Task instructions:
Within the data below, copy each line where the string "length" is found.

Task inputs:
============

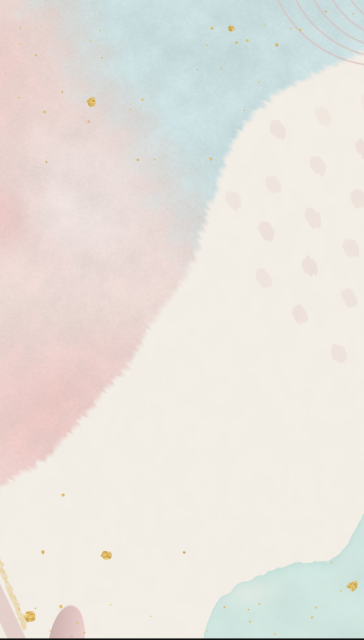
Reproduce this background procedurally as a Shadertoy shader.

```glsl
const vec2 CANVAS = vec2(0.5703, 1.0);
const vec3 CREAM = vec3(0.952, 0.932, 0.90);
const vec3 BLUSH = vec3(0.92, 0.85, 0.83);
const vec3 ROSE = vec3(0.925, 0.775, 0.76);
const vec3 PALE = vec3(0.92, 0.88, 0.87);
const vec3 MIST = vec3(0.85, 0.85, 0.84);
const vec3 SKY = vec3(0.795, 0.87, 0.875);
const vec3 AQUA = vec3(0.81, 0.895, 0.87);
const vec3 AQUA_RIM = vec3(0.72, 0.85, 0.825);
const vec3 MAUVE = vec3(0.855, 0.735, 0.725);
const vec3 GOLD = vec3(0.85, 0.69, 0.32);
const vec3 INK = vec3(0.06);
const float FLECK_CELL = 0.021;
const float STRAND_WIDTH = 0.0013;

// Wash edge: x at even steps of y. Pool edge: y at even steps of x.
const float WASH_EDGE[12] = float[12](-0.02, 0.08, 0.14, 0.202, 0.242, 0.292,
    0.318, 0.342, 0.368, 0.433, 0.572, 0.75);
const float POOL_EDGE[12] = float[12](-0.02, 0.055, 0.076, 0.092, 0.103, 0.109,
    0.119, 0.121, 0.122, 0.15, 0.199, 0.25);
// Large flecks: centre and radius
const vec3 NUGGETS[5] = vec3[5](vec3(0.143, 0.84, 0.008), vec3(0.167, 0.133, 0.008),
    vec3(0.553, 0.084, 0.009), vec3(0.047, 0.037, 0.009), vec3(0.362, 0.956, 0.005));

float hash(vec2 p) {
    vec3 q = fract(p.xyx * 0.1031);
    q += dot(q, q.yzx + 33.33);
    return fract((q.x + q.y) * q.z);
}

float noise(vec2 p) {
    vec2 i = floor(p), f = fract(p);
    f = f * f * (3.0 - 2.0 * f);
    return mix(mix(hash(i), hash(i + vec2(1, 0)), f.x),
               mix(hash(i + vec2(0, 1)), hash(i + 1.0), f.x), f.y);
}

// Layered noise centred on zero
float cloud(vec2 p) {
    float sum = -0.5, amp = 0.5;
    for (int i = 0; i < 5; i++) {
        sum += amp * noise(p);
        p = mat2(1.6, 1.2, -1.2, 1.6) * p + 7.3;
        amp *= 0.5;
    }
    return sum;
}

float spline(float k[12], float t) {
    t = clamp(t, 0.0, 10.999);
    int i = int(t);
    float f = fract(t), a = k[max(i - 1, 0)], b = k[i], c = k[i + 1], d = k[min(i + 2, 11)];
    return b + 0.5 * f * (c - a + f * (2.0 * a - 5.0 * b + 4.0 * c - d
        + f * (3.0 * (b - c) + d - a)));
}

float glow(vec2 p, vec2 centre, vec2 radius) {
    vec2 d = (p - centre) / radius;
    return exp(-dot(d, d));
}

float segment(vec2 p, vec2 a, vec2 b) {
    vec2 d = b - a;
    return length(p - a - d * clamp(dot(p - a, d) / dot(d, d), 0.0, 1.0));
}

float fill(float dist) {
    float px = 1.0 / iResolution.y;
    return smoothstep(px, -px, dist);
}

vec3 washColour(vec2 p) {
    float broad = cloud(p * 11.0), mottle = cloud(p * 38.0 + 9.0);
    vec2 q = p + 0.09 * vec2(broad, cloud(p * 9.0 + 31.0));
    float rose = 0.85 * glow(q, vec2(0, 0.65), vec2(0.09, 0.055))
        + 0.75 * glow(q, vec2(0.06, 0.34), vec2(0.16, 0.12))
        + 0.45 * glow(q, vec2(-0.02, 0.86), vec2(0.08, 0.14));
    vec3 c = mix(BLUSH, ROSE, clamp(rose + 0.5 * mottle, 0.0, 1.0));
    c = mix(c, PALE, 0.8 * glow(q, vec2(0.14, 0.69), vec2(0.11, 0.1)));
    float cool = q.x * 1.4 + q.y + 0.15 * mottle;
    c = mix(c, MIST, smoothstep(0.98, 1.1, cool));
    c = mix(c, SKY, smoothstep(1.07, 1.24, cool));
    float weave = noise(p * vec2(330, 420)) - 0.5;
    return c + 0.05 * broad + 0.06 * mottle + 0.02 * weave;
}

void mainImage(out vec4 fragColor, in vec2 fragCoord) {
    vec2 p = fragCoord / iResolution.xy * CANVAS;
    vec3 col = CREAM + 0.012 * cloud(p * vec2(60, 45));

    // Faint dabs on a slanted lattice
    for (int r = -1; r <= 4; r++) for (int c = 0; c < 4; c++) {
        vec2 id = vec2(c, r);
        if (id.x < round(0.65 * abs(id.y))) continue;
        vec2 d = p - vec2(0.362, 0.691) - id.x * vec2(0.068, 0.025) + id.y * vec2(0.008, 0.078);
        d -= 0.012 * (vec2(hash(id + 5.0), hash(id + 17.0)) - 0.5);
        d.x += 0.25 * d.y;
        float dab = length(d * vec2(1.3, 1)) - 0.018 + 0.006 * noise(p * vec2(230, 70));
        col = mix(col, BLUSH, (0.3 + 0.35 * hash(id + 41.0)) * smoothstep(0.002, -0.002, dab));
    }

    // Painted wash with a feathered brush edge
    float s = (p.y - 0.22) / 0.07, edge = spline(WASH_EDGE, s);
    float slope = (spline(WASH_EDGE, s + 0.1) - edge) / 0.007;
    float bristle = noise(mat2(0.8, 0.6, -0.6, 0.8) * p * vec2(60, 230)) - 0.5;
    float wash = (p.x - edge) / sqrt(1.0 + slope * slope) + 0.009 * bristle + 0.006 * cloud(p * 30.0);
    float painted = smoothstep(0.006, -0.008, wash);
    col = mix(col, washColour(p), painted);

    // Watercolour pool with a darker rim
    float ripple = cloud(p * 48.0);
    float pool = p.y - spline(POOL_EDGE, (p.x - 0.31) / 0.026) + 0.016 * ripple;
    float wet = fill(pool) * smoothstep(0.308, 0.32, p.x + 0.008 * ripple);
    vec3 water = mix(AQUA + 0.06 * cloud(p * 20.0), AQUA_RIM, 0.55 * exp(-abs(pool) / 0.006));
    water = mix(water, CREAM, 0.35 * glow(p, vec2(0.39, 0.075), vec2(0.04, 0.02)));
    col = mix(col, water, wet);

    // Looping strands in the upper corner
    for (float k = 0.0; k < 5.0; k++) {
        float ring = length(p - vec2(0.599, 1.078) - k * vec2(0.012, -0.003)) - 0.181 + 0.016 * k;
        col = mix(col, MAUVE, 0.65 * fill(abs(ring) - STRAND_WIDTH));
    }

    // Petal and gilded blade in the lower corner
    vec2 petal = (p - vec2(0.104, -0.005)) / vec2(0.028, 0.059);
    petal.x -= 0.25 * petal.y;
    col = mix(col, MAUVE + 0.07 * petal.x, 0.9 * smoothstep(1.04, 0.96, length(petal)));
    float blade = segment(p, vec2(-0.02, 0.1), vec2(0.032, -0.01)) - 0.013;
    col = mix(col, mix(MAUVE, BLUSH, 0.5), 0.85 * fill(blade));
    float gilt = segment(p, vec2(-0.005, 0.13), vec2(0.038, 0.02)) - 0.007 + 0.005 * noise(p * 160.0);
    col = mix(col, mix(GOLD, CREAM, 0.55), fill(gilt) * (0.5 + 0.5 * noise(p * 300.0)));

    // Gold flecks, fine then large
    vec2 cell = floor(p / FLECK_CELL), home = (cell + 0.5) * FLECK_CELL;
    float density = 0.1 * painted * smoothstep(0.6, 0.95, home.y) + 0.16 * wet
        + 0.3 * glow(home, vec2(0.04, 0.06), vec2(0.13, 0.09));
    vec2 jitter = vec2(hash(cell + 5.0), hash(cell + 23.0)) - 0.5;
    float size = mix(0.0008, 0.0032, pow(hash(cell + 61.0), 3.0));
    float gold = step(hash(cell + 83.0), density)
        * fill(length(p - home - 0.6 * FLECK_CELL * jitter) - size);
    for (int i = 0; i < 5; i++) {
        vec3 n = NUGGETS[i];
        gold = max(gold, fill(length(p - n.xy) - n.z * (0.6 + 0.6 * noise(p * 190.0))));
    }
    col = mix(col, GOLD + 0.25 * (noise(p * 400.0) - 0.5), 0.85 * gold);

    // Dark base line
    col = mix(col, INK, fill(p.y - 0.0025));
    fragColor = vec4(col, 1.0);
}
```
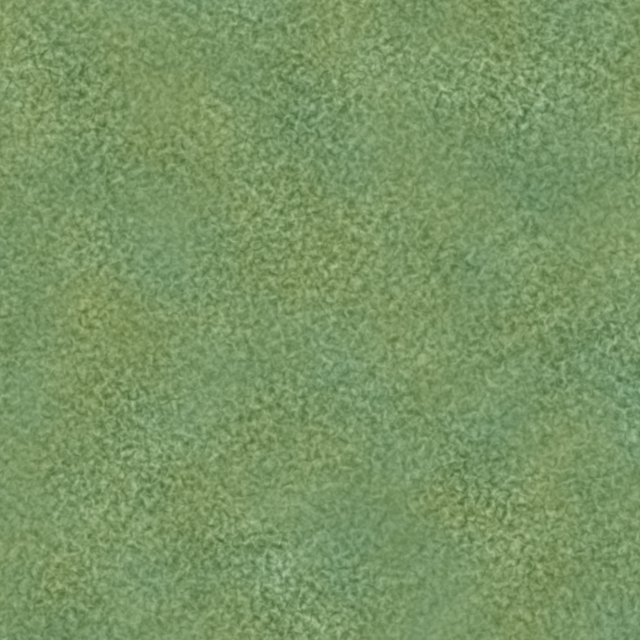
Reproduce this texture procedurally as a WebGL 1 fragment shader.

```glsl
precision highp float;

// Short mown turf seen from above. Two rotated, warped layers of gradient
// noise make the curly blades; broad noise varies tint and blade contrast,
// and stretched noise lays faint diagonal mowing streaks at the lower right.

#define BLADE_FREQ 92.0       // blade cells across the canvas
#define FINE_FREQ 148.0       // finer blade cells across the canvas
#define FINE_WEIGHT 0.75      // strength of the finer blades
#define BLADE_CONTRAST 0.158  // light and dark swing of the blades
#define CURL 0.35             // warp of the blades, in cells
#define PATCH_FREQ 4.5        // broad patches across the canvas
#define PATCH_SHADE 0.035     // brightness swing of the patches
#define PATCH_TINT 0.055      // yellow to blue swing of the patches
#define STREAK_SHADE 0.055    // strength of the mowing streaks
#define STREAK_ANGLE 0.48     // streak direction, in radians
#define TURF_GREEN vec3(0.480, 0.586, 0.397)

uniform vec2 u_resolution;

mat2 rotation(float angle) {
  float c = cos(angle), s = sin(angle);
  return mat2(c, s, -s, c);
}

float hash(vec2 cell) {
  vec3 p = fract(cell.xyx * vec3(0.1031, 0.1030, 0.0973));
  p += dot(p, p.yzx + 33.33);
  return fract((p.x + p.y) * p.z);
}

// Unit gradient of a lattice corner, projected on the offset from it.
float cornerSlope(vec2 corner, vec2 offset) {
  float angle = 6.2832 * hash(corner);
  return dot(vec2(cos(angle), sin(angle)), offset);
}

float gradientNoise(vec2 p) {
  vec2 cell = floor(p), f = p - cell;
  vec2 blend = f * f * f * (f * (f * 6.0 - 15.0) + 10.0);
  vec2 e = vec2(1.0, 0.0);
  float low = mix(cornerSlope(cell, f),
                  cornerSlope(cell + e.xy, f - e.xy), blend.x);
  float high = mix(cornerSlope(cell + e.yx, f - e.yx),
                   cornerSlope(cell + e.xx, f - e.xx), blend.x);
  return mix(low, high, blend.y);
}

// Broad noise in three octaves, for patches.
float patchNoise(vec2 p) {
  float sum = 0.0, weight = 1.0;
  for (int i = 0; i < 3; i++) {
    sum += weight * gradientNoise(p);
    p = rotation(0.9) * p * 2.1 + 17.3;
    weight *= 0.55;
  }
  return sum;
}

// Curly blades: noise read through a small warp of similar scale.
float blades(vec2 p) {
  vec2 warp = vec2(gradientNoise(p * 0.7 + 41.7),
                   gradientNoise(p * 0.7 + 83.1));
  return gradientNoise(p + CURL * 2.0 * warp);
}

// Thin broken lines along the mowing direction, fading to the upper left.
float streaks(vec2 uv) {
  vec2 along = rotation(-STREAK_ANGLE) * uv;
  float line = gradientNoise(along * vec2(5.0, 42.0) + 29.4);
  float area = smoothstep(0.1, 0.8, uv.x - uv.y + 0.35);
  return area * line * smoothstep(0.05, 0.35, abs(line));
}

void main() {
  vec2 uv = gl_FragCoord.xy / min(u_resolution.x, u_resolution.y);

  // Blades, stronger in some patches than in others.
  float coarse = blades(rotation(0.6) * uv * BLADE_FREQ + 120.0);
  float fine = blades(rotation(-0.4) * uv * FINE_FREQ + 260.0);
  float vigour = 1.0 + 0.7 * patchNoise(uv * PATCH_FREQ + 7.6);
  float grain = BLADE_CONTRAST * vigour * (coarse + FINE_WEIGHT * fine);

  // Broad shade and tint, warmer toward the upper left.
  float shade = PATCH_SHADE * patchNoise(uv * PATCH_FREQ * 1.6 + 51.2);
  float warmth = patchNoise(uv * PATCH_FREQ + 93.8) + 0.2 * (uv.y - uv.x);
  vec3 tint = PATCH_TINT * warmth * vec3(0.7, 0.1, -0.6);

  float light = grain + shade + STREAK_SHADE * streaks(uv);
  vec3 color = TURF_GREEN + tint + light * vec3(1.0, 0.95, 1.0);
  gl_FragColor = vec4(clamp(color, 0.0, 1.0), 1.0);
}
```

============

Result for this exercise:
    return length(p - a - d * clamp(dot(p - a, d) / dot(d, d), 0.0, 1.0));
        float dab = length(d * vec2(1.3, 1)) - 0.018 + 0.006 * noise(p * vec2(230, 70));
        float ring = length(p - vec2(0.599, 1.078) - k * vec2(0.012, -0.003)) - 0.181 + 0.016 * k;
    col = mix(col, MAUVE + 0.07 * petal.x, 0.9 * smoothstep(1.04, 0.96, length(petal)));
        * fill(length(p - home - 0.6 * FLECK_CELL * jitter) - size);
        gold = max(gold, fill(length(p - n.xy) - n.z * (0.6 + 0.6 * noise(p * 190.0))));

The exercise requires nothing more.